“We don’t have clothes for fat girls like you,” the saleswoman told me. “Don’t you want to be thin like your mommy?”
Later, my mom would blame herself for not doing anything. She should have spoken to the manager, she should have written a formal complaint, she should have slapped the woman. (Okay, maybe not that last one — although I imagine the temptation was strong.) Instead, she picked me up, and got the hell out of Dodge. Who could blame her? The piece of chocolate she gave me on the way home helped, though. (I still like chocolate — so this story has a happy ending.)
Don’t you want to be thin like your mommy? The girl on the magazine cover? Your best friend that the cute guys circle like flies?
Teenage Laura would have never even dared to dream that, one day, women in the media would publicly fight fat-shaming. The fact that we now have gorgeous women like Melissa McCarthy and Tess Holliday kicking butt while refusing to be defined by their bodies? I’d have preferred to hear that fairytale nightly, rather than be convinced by The Little Mermaid that I had to fit into a clamshell bra.
While this war against fat-shaming is incredible, when it comes to ways we try to “help” women feel comfortable in their own skin, friendly fire is still all too real. Too often, after admitting to a bout of dressing room tears, an awkward tango with Spanx, or a skipped dessert in favor of maintaining my “girlish figure” (a phrase always accompanied by air quotes), responses from my friends and family have been well-intentioned — but painful.
Now don’t get me wrong, these are friends and family — not belligerent sales women. I suspect they all have my best interest at heart. But what I’m hearing, wedged between their good intentions is this:
(Not to mention the subtle shaming of another woman’s body).
Arbitrarily labeling someone as “acceptable” on the spectrum of attractiveness by labeling another person as “less acceptable” isn’t going to start the body-positive revolution. Loving your body takes time and work, and those kinds of “positive” remarks don’t help — but they easily hurt.
Watching Game of Thrones to see if the prostitutes’ thighs spread like mine do when they sit down wasn’t helping, nor was cruising Facebook to determine which of my childhood friends had gained or lost weight.
The facts: I like kale and cupcakes. I like spin class and lazy Netflix marathons. I wear cute dresses and Converse…you know, just in case I need to spring into action at a moment’s notice. These facts govern my quality of life much more than insecurities about whether I look good living it.
Assure me that beauty comes in many different packages, and then end the conversation. Help shove me back toward reality. I promise I’ll reciprocate.

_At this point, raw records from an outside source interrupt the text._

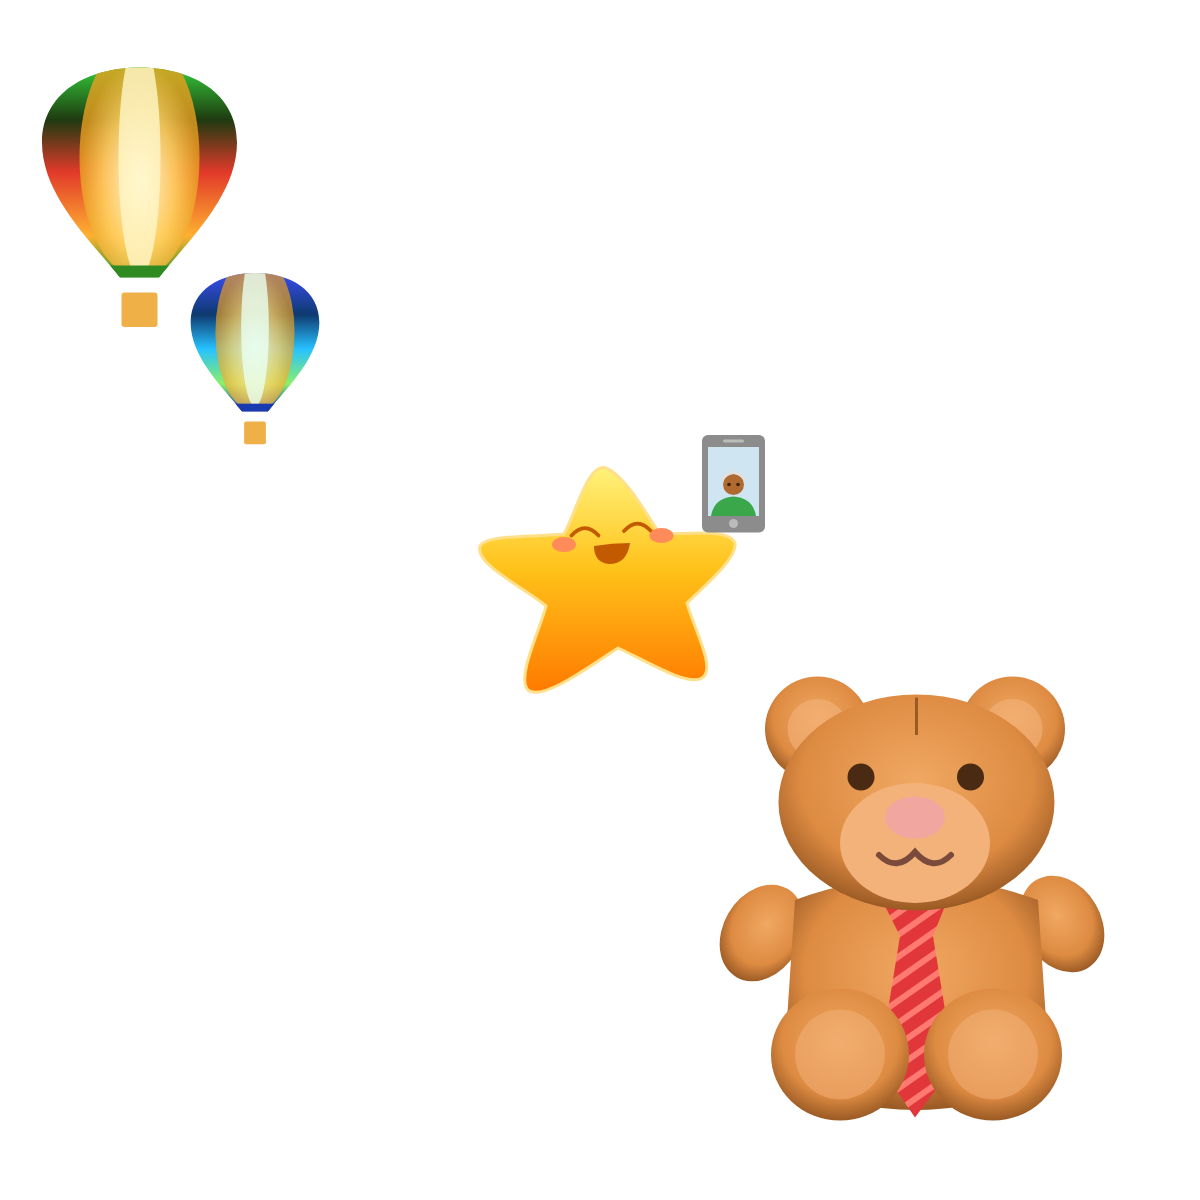
<!DOCTYPE html>
<html lang="en">
<head>
<meta charset="utf-8">
<title>Sky Friends</title>
<link rel="stylesheet" href="https://fonts.googleapis.com/css2?family=Nunito&display=swap">
<style>
  :root {
    --paper: #ffffff;
    --basket: #f0b048;
    --star-top: #fff27a;
    --star-mid: #ffc21a;
    --star-low: #ff7a00;
    --star-line: #ffe08a;
    --star-face: #c45a00;
    --cheek: #ff8a5a;
    --phone-body: #8c8c8c;
    --phone-screen: #cfe6f2;
    --fur-light: #f0a862;
    --fur: #de8b42;
    --fur-dark: #9a5a24;
    --snout: #f3b27a;
    --nose: #f2a6a0;
    --eye: #4a2a12;
    --tie: #e2373a;
    --tie-stripe: #ff7a70;
  }
  html, body { margin: 0; padding: 0; overflow: hidden; background: var(--paper); }
  body { font-family: "Nunito", sans-serif; }
  .artboard { display: block; width: 1200px; height: 1200px; }
</style>
</head>
<body>
<svg class="artboard" viewBox="0 0 800 800" xmlns="http://www.w3.org/2000/svg" role="img" aria-label="Two hot air balloons, a smiling star with a phone, and a teddy bear wearing a tie">
  <defs>
    <path id="envelope" d="M-13,140 C-33,115 -65,85 -65,50 C-65,17 -35,0 0,0 C35,0 65,17 65,50 C65,85 33,115 13,140 Z"/>
    <clipPath id="envelope-clip"><use href="#envelope"/></clipPath>
    <linearGradient id="warm-envelope" x1="0" y1="0" x2="0" y2="1">
      <stop offset="0" stop-color="#33c93a"/>
      <stop offset="0.25" stop-color="#1f3a10"/>
      <stop offset="0.5" stop-color="#e23a2a"/>
      <stop offset="0.8" stop-color="#ffb030"/>
      <stop offset="1" stop-color="#2f9a2a"/>
    </linearGradient>
    <linearGradient id="cool-envelope" x1="0" y1="0" x2="0" y2="1">
      <stop offset="0" stop-color="#3a4cf0"/>
      <stop offset="0.3" stop-color="#0e3a70"/>
      <stop offset="0.55" stop-color="#27c2ff"/>
      <stop offset="0.8" stop-color="#8af06a"/>
      <stop offset="1" stop-color="#1a3ab0"/>
    </linearGradient>
    <radialGradient id="envelope-glow" cx="0.5" cy="0.6" r="0.5">
      <stop offset="0" stop-color="#fffbe0"/>
      <stop offset="0.6" stop-color="#ffd060" stop-opacity="0.9"/>
      <stop offset="1" stop-color="#e9a020" stop-opacity="0.8"/>
    </radialGradient>
    <linearGradient id="star-fill" x1="0" y1="0" x2="0" y2="1">
      <stop offset="0" stop-color="var(--star-top)"/>
      <stop offset="0.45" stop-color="var(--star-mid)"/>
      <stop offset="1" stop-color="var(--star-low)"/>
    </linearGradient>
    <radialGradient id="fur-fill" cx="0.5" cy="0.4" r="0.6">
      <stop offset="0" stop-color="var(--fur-light)"/>
      <stop offset="0.7" stop-color="var(--fur)"/>
      <stop offset="1" stop-color="var(--fur-dark)"/>
    </radialGradient>
    <pattern id="tie-stripes" width="12" height="12" patternUnits="userSpaceOnUse" patternTransform="rotate(-35)">
      <rect width="12" height="12" fill="var(--tie)"/>
      <rect width="12" height="4" fill="var(--tie-stripe)"/>
    </pattern>
  </defs>

  <g class="balloon balloon-large" transform="translate(93,45)">
    <use href="#envelope" fill="url(#warm-envelope)"/>
    <g clip-path="url(#envelope-clip)">
      <ellipse cx="0" cy="60" rx="40" ry="80" fill="url(#envelope-glow)"/>
      <ellipse cx="0" cy="60" rx="14" ry="80" fill="#fff6c8" opacity="0.8"/>
      <rect x="-65" y="132" width="130" height="10" fill="#2f8a22"/>
    </g>
    <rect x="-12" y="150" width="24" height="23" rx="2" fill="var(--basket)"/>
  </g>

  <g class="balloon balloon-small" transform="translate(170,182) scale(0.66)">
    <use href="#envelope" fill="url(#cool-envelope)"/>
    <g clip-path="url(#envelope-clip)">
      <ellipse cx="0" cy="60" rx="40" ry="80" fill="url(#envelope-glow)" opacity="0.85"/>
      <ellipse cx="0" cy="55" rx="14" ry="80" fill="#e8fff0" opacity="0.8"/>
      <rect x="-65" y="132" width="130" height="10" fill="#1a3ab0"/>
    </g>
    <rect x="-11" y="150" width="22" height="23" rx="2" fill="var(--basket)"/>
  </g>

  <g class="happy-star">
    <path d="M404,312 C418,318 432,345 440,356 C458,356 486,352 490,362 C492,372 468,392 458,402 C462,418 478,446 468,452 C458,458 430,440 412,432 C396,442 362,468 352,460 C344,452 360,420 364,404 C350,392 316,376 320,364 C324,356 360,358 376,356 C384,342 392,308 404,312 Z" fill="url(#star-fill)" stroke="var(--star-line)" stroke-width="2"/>
    <g fill="none" stroke="var(--star-face)" stroke-width="2.5" stroke-linecap="round">
      <path d="M381,357 Q390,347 399,357"/>
      <path d="M416,354 Q425,344 434,354"/>
    </g>
    <path d="M396,364 Q408,362 420,362 Q418,376 406,376 Q396,375 396,364 Z" fill="var(--star-face)"/>
    <ellipse cx="376" cy="363" rx="8" ry="5" fill="var(--cheek)"/>
    <ellipse cx="441" cy="357" rx="8" ry="5" fill="var(--cheek)"/>
  </g>

  <g class="phone">
    <rect x="468" y="290" width="42" height="65" rx="4" fill="var(--phone-body)"/>
    <rect x="472" y="298" width="34" height="46" fill="var(--phone-screen)"/>
    <rect x="482" y="293" width="14" height="2" rx="1" fill="#bbbbbb"/>
    <circle cx="489" cy="349" r="3" fill="#bbbbbb"/>
    <g class="caller">
      <path d="M474,344 Q476,332 489,331 Q502,332 504,344 Z" fill="#3aa84a"/>
      <circle cx="489" cy="323" r="7" fill="#b06a30"/>
      <path d="M481,320 Q489,310 497,320" fill="none" stroke="#e0e0e0" stroke-width="2"/>
      <circle cx="486" cy="323" r="1.2" fill="#3a2010"/>
      <circle cx="492" cy="323" r="1.2" fill="#3a2010"/>
    </g>
  </g>

  <g class="teddy-bear">
    <circle cx="545" cy="486" r="35" fill="url(#fur-fill)"/>
    <circle cx="545" cy="486" r="20" fill="var(--snout)" opacity="0.6"/>
    <circle cx="675" cy="486" r="35" fill="url(#fur-fill)"/>
    <circle cx="675" cy="486" r="20" fill="var(--snout)" opacity="0.6"/>
    <ellipse cx="508" cy="622" rx="26" ry="34" fill="url(#fur-fill)" transform="rotate(30 508 622)"/>
    <ellipse cx="708" cy="616" rx="26" ry="34" fill="url(#fur-fill)" transform="rotate(-30 708 616)"/>
    <path d="M530,600 Q610,570 692,600 L700,720 Q610,760 522,720 Z" fill="url(#fur-fill)"/>
    <path d="M590,604 L630,604 L622,624 L636,710 L610,745 L586,710 L600,624 Z" fill="url(#tie-stripes)"/>
    <ellipse cx="560" cy="703" rx="46" ry="44" fill="url(#fur-fill)"/>
    <ellipse cx="560" cy="703" rx="30" ry="30" fill="var(--snout)" opacity="0.5"/>
    <ellipse cx="662" cy="703" rx="46" ry="44" fill="url(#fur-fill)"/>
    <ellipse cx="662" cy="703" rx="30" ry="30" fill="var(--snout)" opacity="0.5"/>
    <ellipse cx="611" cy="535" rx="92" ry="72" fill="url(#fur-fill)"/>
    <path d="M611,465 L611,490" stroke="var(--fur-dark)" stroke-width="2"/>
    <ellipse cx="610" cy="562" rx="50" ry="40" fill="var(--snout)"/>
    <circle cx="574" cy="518" r="9" fill="var(--eye)"/>
    <circle cx="647" cy="518" r="9" fill="var(--eye)"/>
    <ellipse cx="610" cy="545" rx="20" ry="14" fill="var(--nose)"/>
    <path d="M586,570 Q598,582 610,568 Q622,582 634,570" fill="none" stroke="#7a4a3a" stroke-width="4" stroke-linecap="round"/>
  </g>
</svg>
</body>
</html>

But things are changing, both for pop culture and for me. I didn’t realize how far I had come until recently, when I rounded up a pack of pals and headed to a Korean spa for the day. A few years ago, the mere idea of dropping my towel, even in a gender-segregated environment, would be enough to send me into a cold sweat.
After 5 seconds of awkwardness, I was too busy giggling with my girlfriends to even consider the idea that my body might somehow be less valuable than those around me.
It’s been a long ride. But two decades later, I’ve stopped crying long enough to answer that mean-spirited saleswoman for myself.